[Start of section]
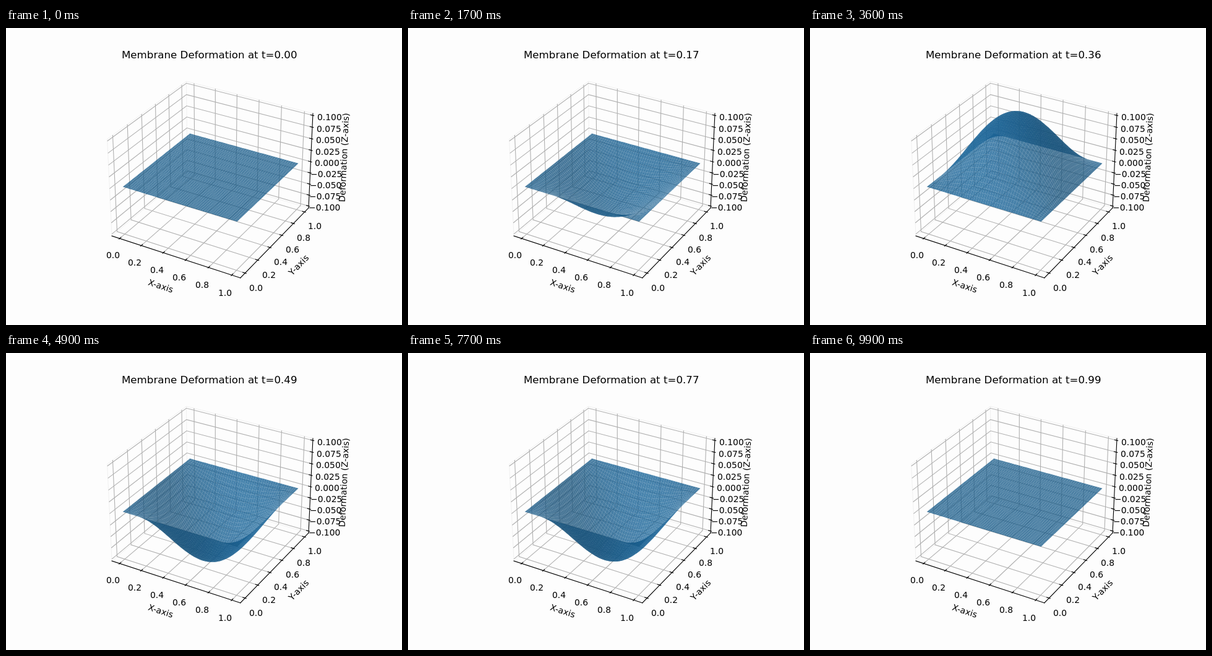
Write an HTML page with a canvas that moves like this. It is 640 by 480 pixels and loops after 10000 ms.

```html
<!DOCTYPE html>
<html>
<head>
<meta charset="utf-8">
<style>
html, body { margin: 0; width: 640px; height: 480px; overflow: hidden; background: #fdfdfd; }
canvas { display: block; }
</style>
</head>
<body>
<canvas id="stage" width="640" height="480"></canvas>
<script>
const ctx = document.getElementById('stage').getContext('2d');
const LO = -0.0729, HI = 1.0729, ZMAX = 0.10417;   // box bounds
const CELLS = 50, ALPHA = 0.8, AMP = 0.1306;
const OMEGA = 5 * Math.PI * Math.SQRT2;
const FONT = '"DejaVu Sans", sans-serif';
const S3 = Math.sqrt(3) / 2;

// Perspective view: elevation 30, azimuth -60, distance 10
function project(x, y, z) {
  const a = (x - 0.5) * 1.03896, b = (y - 0.5) * 1.03896, c = z * 4.28571;
  const depth = 10 - (a * S3 / 2 - b * 0.75 + c / 2);
  const k = 1997.8 / depth;
  return [333 + (a * S3 + b / 2) * k, 237.4 - (-a / 4 + b * S3 / 2 + c * S3) * k, depth];
}

function line(color, width, ...points) {
  ctx.beginPath();
  for (const p of points) ctx.lineTo(...project(...p));
  ctx.strokeStyle = color;
  ctx.lineWidth = width;
  ctx.stroke();
}

// Centred text on whole pixels
function text(str, x, y, size = 13.89) {
  ctx.font = size + 'px ' + FONT;
  ctx.fillStyle = '#000';
  ctx.fillText(str, Math.round(x - ctx.measureText(str).width / 2), Math.round(y));
}

function turnedText(str, x, y, angle) {
  ctx.save();
  ctx.translate(x, y);
  ctx.rotate(angle * Math.PI / 180);
  ctx.textAlign = 'center';
  ctx.font = '13.89px ' + FONT;
  ctx.fillStyle = '#000';
  ctx.fillText(str, 0, 0);
  ctx.restore();
}

function drawBox() {
  const grid = '#b0b0b0', pane = '#f1f1f1';
  ctx.lineCap = 'butt';
  line(pane, 1, [LO, LO, -ZMAX], [LO, LO, ZMAX], [LO, HI, ZMAX], [HI, HI, ZMAX]);
  line(pane, 1, [LO, LO, -ZMAX], [LO, HI, -ZMAX], [HI, HI, -ZMAX]);
  line(pane, 1, [LO, HI, -ZMAX], [LO, HI, ZMAX]);

  const levels = [...Array(9)].map((_, i) => (i - 4) / 40);
  const steps = [0, 0.2, 0.4, 0.6, 0.8, 1];
  for (const s of steps) {
    line(grid, 1.11, [s, LO, -ZMAX], [s, HI, -ZMAX], [s, HI, ZMAX]);
    line(grid, 1.11, [HI, s, -ZMAX], [LO, s, -ZMAX], [LO, s, ZMAX]);
  }
  for (const z of levels) line(grid, 1.11, [LO, LO, z], [LO, HI, z], [HI, HI, z]);

  ctx.lineCap = 'square';
  line('#000', 1.11, [LO, LO, -ZMAX], [HI, LO, -ZMAX]);
  line('#000', 1.11, [HI, LO, -ZMAX], [HI, HI, -ZMAX]);
  line('#000', 1.11, [HI, HI, -ZMAX], [HI, HI, ZMAX]);

  const out = 0.0096, into = 0.0191, pad = 0.0966, drop = ZMAX + 0.0252;
  const label = (str, p, dy) => {
    const [x, y] = project(...p);
    text(str, x, y + dy);
  };
  for (const s of steps) {
    line('#000', 1.11, [s, LO - out, -ZMAX], [s, LO + into, -ZMAX]);
    line('#000', 1.11, [HI + out, s, -ZMAX], [HI - into, s, -ZMAX]);
    label(s.toFixed(1), [s, LO - pad, -drop], 4.5);
    label(s.toFixed(1), [HI + pad, s, -drop], 4.8);
  }
  for (const z of levels) {
    line('#000', 1.11, [HI + out, HI, z], [HI - into, HI, z]);
    label(z.toFixed(3).replace('-', '\u2212'), [HI + pad, HI + pad, z], 10.8);
  }
  turnedText('X-axis', 248.5, 421.5, 18.1);
  turnedText('Y-axis', 476.4, 386.4, -45.9);
  turnedText('Deformation (Z-axis)', 551, 209.5, -87.4);
}

function drawSurface(amp) {
  const { sin, cos, PI } = Math;
  const pts = [];
  for (let j = 0; j <= CELLS; j++)
    for (let i = 0; i <= CELLS; i++) {
      const x = i / CELLS, y = j / CELLS;
      pts.push(project(x, y, amp * sin(PI * x) * sin(PI * y)));
    }

  const cells = [];
  for (let j = 0; j < CELLS; j++)
    for (let i = 0; i < CELLS; i++) {
      const n = j * (CELLS + 1) + i;
      const quad = [pts[n], pts[n + 1], pts[n + CELLS + 2], pts[n + CELLS + 1]];
      const x = PI * (i + 0.5) / CELLS, y = PI * (j + 0.5) / CELLS;
      const dx = amp * PI * cos(x) * sin(y), dy = amp * PI * sin(x) * cos(y);
      const light = (2 * dx + 2 * dy + 1) / 3 / Math.hypot(dx, dy, 1);
      cells.push({ quad, shade: 0.65 + 0.35 * light, depth: quad.reduce((s, p) => s + p[2], 0) });
    }
  cells.sort((a, b) => b.depth - a.depth);

  ctx.globalAlpha = ALPHA;
  for (const { quad, shade } of cells) {
    ctx.beginPath();
    for (const [x, y] of quad) ctx.lineTo(x, y);
    ctx.fillStyle = `rgb(${[31, 119, 180].map(v => Math.round(v * shade))})`;
    ctx.fill();
  }
  ctx.globalAlpha = 1;
}

let shown = -1;
function tick() {
  const step = Math.floor(performance.now() / 100) % 100;
  if (step !== shown) {
    shown = step;
    const t = step / 100;
    ctx.fillStyle = '#fdfdfd';
    ctx.fillRect(0, 0, 640, 480);
    drawBox();
    drawSurface(AMP * Math.sin(OMEGA * t));
    text('Membrane Deformation at t=' + t.toFixed(2), 328.4, 49, 16.67);
  }
  requestAnimationFrame(tick);
}
tick();
</script>
</body>
</html>
```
[End of section]
(ABOUT THIS TASK):
Output nothing except an exact copy of the records above, with the images left out.

(COMPLETED TASK):
Write an HTML page with a canvas that moves like this. It is 640 by 480 pixels and loops after 10000 ms.

```html
<!DOCTYPE html>
<html>
<head>
<meta charset="utf-8">
<style>
html, body { margin: 0; width: 640px; height: 480px; overflow: hidden; background: #fdfdfd; }
canvas { display: block; }
</style>
</head>
<body>
<canvas id="stage" width="640" height="480"></canvas>
<script>
const ctx = document.getElementById('stage').getContext('2d');
const LO = -0.0729, HI = 1.0729, ZMAX = 0.10417;   // box bounds
const CELLS = 50, ALPHA = 0.8, AMP = 0.1306;
const OMEGA = 5 * Math.PI * Math.SQRT2;
const FONT = '"DejaVu Sans", sans-serif';
const S3 = Math.sqrt(3) / 2;

// Perspective view: elevation 30, azimuth -60, distance 10
function project(x, y, z) {
  const a = (x - 0.5) * 1.03896, b = (y - 0.5) * 1.03896, c = z * 4.28571;
  const depth = 10 - (a * S3 / 2 - b * 0.75 + c / 2);
  const k = 1997.8 / depth;
  return [333 + (a * S3 + b / 2) * k, 237.4 - (-a / 4 + b * S3 / 2 + c * S3) * k, depth];
}

function line(color, width, ...points) {
  ctx.beginPath();
  for (const p of points) ctx.lineTo(...project(...p));
  ctx.strokeStyle = color;
  ctx.lineWidth = width;
  ctx.stroke();
}

// Centred text on whole pixels
function text(str, x, y, size = 13.89) {
  ctx.font = size + 'px ' + FONT;
  ctx.fillStyle = '#000';
  ctx.fillText(str, Math.round(x - ctx.measureText(str).width / 2), Math.round(y));
}

function turnedText(str, x, y, angle) {
  ctx.save();
  ctx.translate(x, y);
  ctx.rotate(angle * Math.PI / 180);
  ctx.textAlign = 'center';
  ctx.font = '13.89px ' + FONT;
  ctx.fillStyle = '#000';
  ctx.fillText(str, 0, 0);
  ctx.restore();
}

function drawBox() {
  const grid = '#b0b0b0', pane = '#f1f1f1';
  ctx.lineCap = 'butt';
  line(pane, 1, [LO, LO, -ZMAX], [LO, LO, ZMAX], [LO, HI, ZMAX], [HI, HI, ZMAX]);
  line(pane, 1, [LO, LO, -ZMAX], [LO, HI, -ZMAX], [HI, HI, -ZMAX]);
  line(pane, 1, [LO, HI, -ZMAX], [LO, HI, ZMAX]);

  const levels = [...Array(9)].map((_, i) => (i - 4) / 40);
  const steps = [0, 0.2, 0.4, 0.6, 0.8, 1];
  for (const s of steps) {
    line(grid, 1.11, [s, LO, -ZMAX], [s, HI, -ZMAX], [s, HI, ZMAX]);
    line(grid, 1.11, [HI, s, -ZMAX], [LO, s, -ZMAX], [LO, s, ZMAX]);
  }
  for (const z of levels) line(grid, 1.11, [LO, LO, z], [LO, HI, z], [HI, HI, z]);

  ctx.lineCap = 'square';
  line('#000', 1.11, [LO, LO, -ZMAX], [HI, LO, -ZMAX]);
  line('#000', 1.11, [HI, LO, -ZMAX], [HI, HI, -ZMAX]);
  line('#000', 1.11, [HI, HI, -ZMAX], [HI, HI, ZMAX]);

  const out = 0.0096, into = 0.0191, pad = 0.0966, drop = ZMAX + 0.0252;
  const label = (str, p, dy) => {
    const [x, y] = project(...p);
    text(str, x, y + dy);
  };
  for (const s of steps) {
    line('#000', 1.11, [s, LO - out, -ZMAX], [s, LO + into, -ZMAX]);
    line('#000', 1.11, [HI + out, s, -ZMAX], [HI - into, s, -ZMAX]);
    label(s.toFixed(1), [s, LO - pad, -drop], 4.5);
    label(s.toFixed(1), [HI + pad, s, -drop], 4.8);
  }
  for (const z of levels) {
    line('#000', 1.11, [HI + out, HI, z], [HI - into, HI, z]);
    label(z.toFixed(3).replace('-', '\u2212'), [HI + pad, HI + pad, z], 10.8);
  }
  turnedText('X-axis', 248.5, 421.5, 18.1);
  turnedText('Y-axis', 476.4, 386.4, -45.9);
  turnedText('Deformation (Z-axis)', 551, 209.5, -87.4);
}

function drawSurface(amp) {
  const { sin, cos, PI } = Math;
  const pts = [];
  for (let j = 0; j <= CELLS; j++)
    for (let i = 0; i <= CELLS; i++) {
      const x = i / CELLS, y = j / CELLS;
      pts.push(project(x, y, amp * sin(PI * x) * sin(PI * y)));
    }

  const cells = [];
  for (let j = 0; j < CELLS; j++)
    for (let i = 0; i < CELLS; i++) {
      const n = j * (CELLS + 1) + i;
      const quad = [pts[n], pts[n + 1], pts[n + CELLS + 2], pts[n + CELLS + 1]];
      const x = PI * (i + 0.5) / CELLS, y = PI * (j + 0.5) / CELLS;
      const dx = amp * PI * cos(x) * sin(y), dy = amp * PI * sin(x) * cos(y);
      const light = (2 * dx + 2 * dy + 1) / 3 / Math.hypot(dx, dy, 1);
      cells.push({ quad, shade: 0.65 + 0.35 * light, depth: quad.reduce((s, p) => s + p[2], 0) });
    }
  cells.sort((a, b) => b.depth - a.depth);

  ctx.globalAlpha = ALPHA;
  for (const { quad, shade } of cells) {
    ctx.beginPath();
    for (const [x, y] of quad) ctx.lineTo(x, y);
    ctx.fillStyle = `rgb(${[31, 119, 180].map(v => Math.round(v * shade))})`;
    ctx.fill();
  }
  ctx.globalAlpha = 1;
}

let shown = -1;
function tick() {
  const step = Math.floor(performance.now() / 100) % 100;
  if (step !== shown) {
    shown = step;
    const t = step / 100;
    ctx.fillStyle = '#fdfdfd';
    ctx.fillRect(0, 0, 640, 480);
    drawBox();
    drawSurface(AMP * Math.sin(OMEGA * t));
    text('Membrane Deformation at t=' + t.toFixed(2), 328.4, 49, 16.67);
  }
  requestAnimationFrame(tick);
}
tick();
</script>
</body>
</html>
```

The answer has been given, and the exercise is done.